February 26, 2005
This is one sick and funny knife block. I'm surprised no one ever did this before. Too bad you can't buy it. By Vice Versa.
Thanks to Gizmodo.
February 19, 2005
This is a very slick site that displays the popularity of different names over the past hundred years or so. Looks like there were a lot of babies named Tony when I was born. My parents were so trendy...
Thanks to Chooky Fuzzbang for this link.
There's a small set of things I always have in my pockets. My cellphone. A pen. An LED flashlight. These are all useful to me almost every day. But the thing I've carried most consistently over the past few years is a Spyderco Delica, aka the "Clip It"
The Delica is small, lockback folding knife. There are lots of these kinds of knives, but the Delica stands out in a few ways.
First, it has a clip on the side that allows me to hang it on the corner of my pocket; the clip is reversable so I can carry on either side of my body (and I do). This has a few benefits. First, it's just way more comfortable to carry this way; it's not turning sideways in the bottom of my pocket like the Swiss army knife I used to carry. Second, I always know exactly where it is and in what orientation.
This leads to the next benefit. I can open and close the knife with one hand, quickly if necessary. Invariably, when I need to cut something, I'm already holding it.
Next, the knife is super comfortable to hold and use. It's small and light (and short enough to legally carry virtually everywhere). The bump on the back of the blade is a perfect place to rest my thumb. Together with the slight curve on bottom, I feel secure that I can push a bit on the blade with less risk of sliding forward. This alone makes it preferable to me than most of the straight handled folding knives.

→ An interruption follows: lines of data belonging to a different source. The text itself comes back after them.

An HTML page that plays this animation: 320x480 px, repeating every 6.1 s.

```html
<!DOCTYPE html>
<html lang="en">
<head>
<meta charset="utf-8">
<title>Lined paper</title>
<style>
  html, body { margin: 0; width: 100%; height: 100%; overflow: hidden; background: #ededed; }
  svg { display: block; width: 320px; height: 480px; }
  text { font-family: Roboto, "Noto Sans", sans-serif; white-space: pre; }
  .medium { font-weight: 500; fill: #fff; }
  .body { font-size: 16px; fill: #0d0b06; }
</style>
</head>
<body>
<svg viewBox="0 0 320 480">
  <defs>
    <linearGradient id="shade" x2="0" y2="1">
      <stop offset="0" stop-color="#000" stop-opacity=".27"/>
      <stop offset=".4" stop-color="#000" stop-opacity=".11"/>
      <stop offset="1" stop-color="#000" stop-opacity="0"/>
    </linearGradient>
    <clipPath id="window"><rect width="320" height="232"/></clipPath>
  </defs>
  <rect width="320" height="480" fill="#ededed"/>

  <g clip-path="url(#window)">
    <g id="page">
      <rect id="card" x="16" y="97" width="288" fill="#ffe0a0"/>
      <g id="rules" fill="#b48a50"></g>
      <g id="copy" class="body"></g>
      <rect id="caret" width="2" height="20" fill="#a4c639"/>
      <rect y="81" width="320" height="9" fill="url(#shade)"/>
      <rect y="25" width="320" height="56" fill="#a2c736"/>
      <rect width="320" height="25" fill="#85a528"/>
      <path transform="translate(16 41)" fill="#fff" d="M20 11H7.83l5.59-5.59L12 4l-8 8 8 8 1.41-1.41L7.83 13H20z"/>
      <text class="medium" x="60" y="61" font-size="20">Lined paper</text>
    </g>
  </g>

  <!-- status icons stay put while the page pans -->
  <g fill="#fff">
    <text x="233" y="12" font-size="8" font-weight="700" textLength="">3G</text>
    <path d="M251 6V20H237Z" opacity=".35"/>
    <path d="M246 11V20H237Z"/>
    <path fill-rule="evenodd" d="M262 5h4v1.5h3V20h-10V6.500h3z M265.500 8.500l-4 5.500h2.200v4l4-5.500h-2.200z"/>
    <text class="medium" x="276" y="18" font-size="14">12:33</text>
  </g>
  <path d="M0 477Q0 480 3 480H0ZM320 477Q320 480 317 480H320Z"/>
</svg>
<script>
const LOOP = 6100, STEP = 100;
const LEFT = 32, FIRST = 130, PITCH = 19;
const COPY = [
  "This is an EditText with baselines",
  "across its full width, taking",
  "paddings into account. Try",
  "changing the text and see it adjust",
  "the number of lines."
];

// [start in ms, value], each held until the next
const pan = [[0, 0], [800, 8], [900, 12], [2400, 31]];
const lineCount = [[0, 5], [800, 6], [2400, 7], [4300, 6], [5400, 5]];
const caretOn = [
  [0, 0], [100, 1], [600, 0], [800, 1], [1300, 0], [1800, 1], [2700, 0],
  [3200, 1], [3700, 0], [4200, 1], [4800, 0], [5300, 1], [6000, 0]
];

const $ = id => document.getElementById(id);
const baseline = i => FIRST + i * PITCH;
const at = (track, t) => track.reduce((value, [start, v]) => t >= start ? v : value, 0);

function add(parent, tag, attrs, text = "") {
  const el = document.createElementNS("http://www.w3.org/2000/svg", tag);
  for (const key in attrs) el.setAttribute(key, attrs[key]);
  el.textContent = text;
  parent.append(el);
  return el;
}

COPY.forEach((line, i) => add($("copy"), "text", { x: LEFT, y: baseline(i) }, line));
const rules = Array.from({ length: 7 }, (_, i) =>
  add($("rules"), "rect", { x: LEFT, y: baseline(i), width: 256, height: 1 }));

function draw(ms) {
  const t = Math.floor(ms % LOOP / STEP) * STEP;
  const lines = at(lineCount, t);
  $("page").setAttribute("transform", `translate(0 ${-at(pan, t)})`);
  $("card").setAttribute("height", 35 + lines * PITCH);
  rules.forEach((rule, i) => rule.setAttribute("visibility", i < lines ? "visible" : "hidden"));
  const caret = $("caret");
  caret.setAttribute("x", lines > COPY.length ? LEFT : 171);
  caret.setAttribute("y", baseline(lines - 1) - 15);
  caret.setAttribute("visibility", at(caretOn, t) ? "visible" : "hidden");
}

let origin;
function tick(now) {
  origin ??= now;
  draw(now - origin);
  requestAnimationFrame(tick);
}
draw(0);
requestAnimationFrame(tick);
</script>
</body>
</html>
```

Finally, it's got a good blade. It's sharp and holds an edge. The blade comes in three configurations -- serrated, smooth, and combination (half serrated, half smooth). I prefer the smooth or combination blades. Spyderco also makes a trainer version with a dull blade.
While the knife looks purposeful and a bit scary to some (and I'm sure it would be useful in a fight), I find myself relying on it almost every day for some mundane task -- cutting down a box for recycling, peeling an orange, cutting out a newspaper clipping. I use the knives so often that I am acutely aware now when I don't have one (like on flights after 9/11.) These are useful tools, well-designed and well-made, and relatively affordable. What more could you ask for?

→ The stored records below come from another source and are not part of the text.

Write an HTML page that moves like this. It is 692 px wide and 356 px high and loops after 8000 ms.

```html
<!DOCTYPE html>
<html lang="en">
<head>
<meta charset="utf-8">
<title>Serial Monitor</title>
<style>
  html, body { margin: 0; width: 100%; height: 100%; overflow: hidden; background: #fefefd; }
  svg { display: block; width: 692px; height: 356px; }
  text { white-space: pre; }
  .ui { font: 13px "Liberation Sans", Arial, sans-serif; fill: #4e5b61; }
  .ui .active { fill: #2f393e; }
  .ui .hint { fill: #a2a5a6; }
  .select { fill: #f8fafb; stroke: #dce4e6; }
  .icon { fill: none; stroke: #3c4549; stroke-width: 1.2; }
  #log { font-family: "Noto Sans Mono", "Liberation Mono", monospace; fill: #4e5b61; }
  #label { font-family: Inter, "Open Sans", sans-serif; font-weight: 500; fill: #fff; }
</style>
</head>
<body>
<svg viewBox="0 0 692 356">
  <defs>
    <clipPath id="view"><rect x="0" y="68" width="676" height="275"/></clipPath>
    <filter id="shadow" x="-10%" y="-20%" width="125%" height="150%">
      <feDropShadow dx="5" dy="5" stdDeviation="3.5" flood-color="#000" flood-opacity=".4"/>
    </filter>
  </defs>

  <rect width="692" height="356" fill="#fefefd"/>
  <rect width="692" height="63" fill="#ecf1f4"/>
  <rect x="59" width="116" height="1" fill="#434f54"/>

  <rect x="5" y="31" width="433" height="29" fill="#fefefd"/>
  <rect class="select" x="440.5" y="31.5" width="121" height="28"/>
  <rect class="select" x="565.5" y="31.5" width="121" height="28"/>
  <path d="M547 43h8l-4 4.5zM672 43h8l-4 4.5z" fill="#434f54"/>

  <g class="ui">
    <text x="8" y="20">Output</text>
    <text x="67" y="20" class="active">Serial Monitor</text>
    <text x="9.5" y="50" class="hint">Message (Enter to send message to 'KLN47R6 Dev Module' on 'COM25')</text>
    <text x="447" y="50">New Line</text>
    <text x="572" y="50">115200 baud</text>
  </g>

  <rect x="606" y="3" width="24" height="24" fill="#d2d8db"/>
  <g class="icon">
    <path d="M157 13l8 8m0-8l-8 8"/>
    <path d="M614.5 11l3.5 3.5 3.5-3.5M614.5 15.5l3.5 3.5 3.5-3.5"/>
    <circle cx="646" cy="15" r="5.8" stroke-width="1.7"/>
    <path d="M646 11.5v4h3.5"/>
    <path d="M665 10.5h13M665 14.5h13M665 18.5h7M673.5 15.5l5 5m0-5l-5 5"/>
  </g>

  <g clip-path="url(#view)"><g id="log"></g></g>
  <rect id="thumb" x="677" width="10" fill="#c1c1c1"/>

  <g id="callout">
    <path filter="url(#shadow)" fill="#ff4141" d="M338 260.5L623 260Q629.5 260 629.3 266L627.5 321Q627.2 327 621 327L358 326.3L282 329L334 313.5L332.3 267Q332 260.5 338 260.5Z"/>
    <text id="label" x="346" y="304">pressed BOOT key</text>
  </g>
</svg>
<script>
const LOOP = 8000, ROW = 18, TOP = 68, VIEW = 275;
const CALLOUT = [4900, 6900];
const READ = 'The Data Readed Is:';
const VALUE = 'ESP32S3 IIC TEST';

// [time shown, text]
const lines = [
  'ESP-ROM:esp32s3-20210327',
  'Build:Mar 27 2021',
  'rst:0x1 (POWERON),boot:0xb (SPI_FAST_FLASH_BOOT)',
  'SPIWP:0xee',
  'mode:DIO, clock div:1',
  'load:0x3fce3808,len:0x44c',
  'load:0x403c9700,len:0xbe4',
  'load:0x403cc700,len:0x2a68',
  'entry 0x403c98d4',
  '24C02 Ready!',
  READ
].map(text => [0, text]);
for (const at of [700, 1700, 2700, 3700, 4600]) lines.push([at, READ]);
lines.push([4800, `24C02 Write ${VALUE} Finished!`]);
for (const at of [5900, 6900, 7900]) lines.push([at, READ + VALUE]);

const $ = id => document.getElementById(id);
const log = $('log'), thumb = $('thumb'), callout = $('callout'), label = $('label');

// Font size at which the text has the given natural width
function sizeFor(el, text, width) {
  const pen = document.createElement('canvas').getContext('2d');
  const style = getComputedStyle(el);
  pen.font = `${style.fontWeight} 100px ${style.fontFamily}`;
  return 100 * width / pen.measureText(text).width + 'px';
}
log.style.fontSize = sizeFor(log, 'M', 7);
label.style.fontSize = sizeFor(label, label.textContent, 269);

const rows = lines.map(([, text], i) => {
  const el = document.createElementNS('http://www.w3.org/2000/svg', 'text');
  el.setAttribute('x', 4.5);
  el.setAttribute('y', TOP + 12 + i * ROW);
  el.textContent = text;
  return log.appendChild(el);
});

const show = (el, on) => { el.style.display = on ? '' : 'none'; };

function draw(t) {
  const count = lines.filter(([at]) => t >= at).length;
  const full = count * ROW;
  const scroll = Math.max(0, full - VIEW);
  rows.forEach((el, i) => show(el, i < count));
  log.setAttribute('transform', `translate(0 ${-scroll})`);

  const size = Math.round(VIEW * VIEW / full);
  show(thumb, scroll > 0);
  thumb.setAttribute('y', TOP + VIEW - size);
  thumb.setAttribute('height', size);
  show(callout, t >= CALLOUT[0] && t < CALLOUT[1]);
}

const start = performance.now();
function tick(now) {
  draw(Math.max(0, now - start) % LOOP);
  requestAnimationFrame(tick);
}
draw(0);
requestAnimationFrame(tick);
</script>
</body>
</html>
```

February 15, 2005
I'm still sick but finally starting to feel a bit more human. The last few days have been a weird haze of drowsiness, otc-cold-medicine fog, and self-induced West Wing marathon bleariness.
The last the most interesting part. Michelle and I have both been watching episode after episode. Our banter has become a little sharper and wittier, even in our current condition. Gawd, I hope I don't start voting Democratic next...
February 13, 2005
Ugh. I have that achy, fevery, runny nose thing. Nothing like kids bouncing on you to make a bad thing worse. What's more, I haven't been sleeping well. My mind keeps racing; I have 2-3 story lines running in my head. It's like I'm channel surfing in my dreams. Weird.
Two things have eased my condition. 1. Michelle made some killer chicken soup this evening. She's my hero. 2. Our friend Mike loaned us his West Wing seasons 1-3 boxed sets. I'd forgotten how much I love West Wing; it's even better without commercials, in order, all at once.
February 12, 2005
Michael (4), my evil child who strikes fear in others, has a weakness. Michelle discovered the other day that Michael is afraid of flies (but "just a little bit" according to Michael.)
Hard to believe that Mr. Dangerous is afraid of flies, but I guess even Superman had a weakness. I guess Andrew (7) will need to carry a little vial of flies with him from now on to ward off Michael.
Every so often, product teams at Microsoft have a review with Bill. We had ours last week. Unlike my last meeting with Bill, there were no near-disasters preceeding the meeting other than a last minute time change that got us there a half-hour early.
My boss showed off his Jedi Master skills in keeping the meeting flowing (not always easy with Bill and half-a-dozen VPs in the room). Bill seemed super pleased (even pleasantly surprised) with our plans for the next version of Internet Explorer. My part went fine with little drama.
Bill had his usual assortment of insightful comments and notes on who else we needed to talk to in the company. He seemed upset only three times; fortunately, only one was aimed at us (this is something of a record, I think). In my 14.5 years at Microsoft, it was easily the best Bill review I've been in.
Now, we just need to go ship it...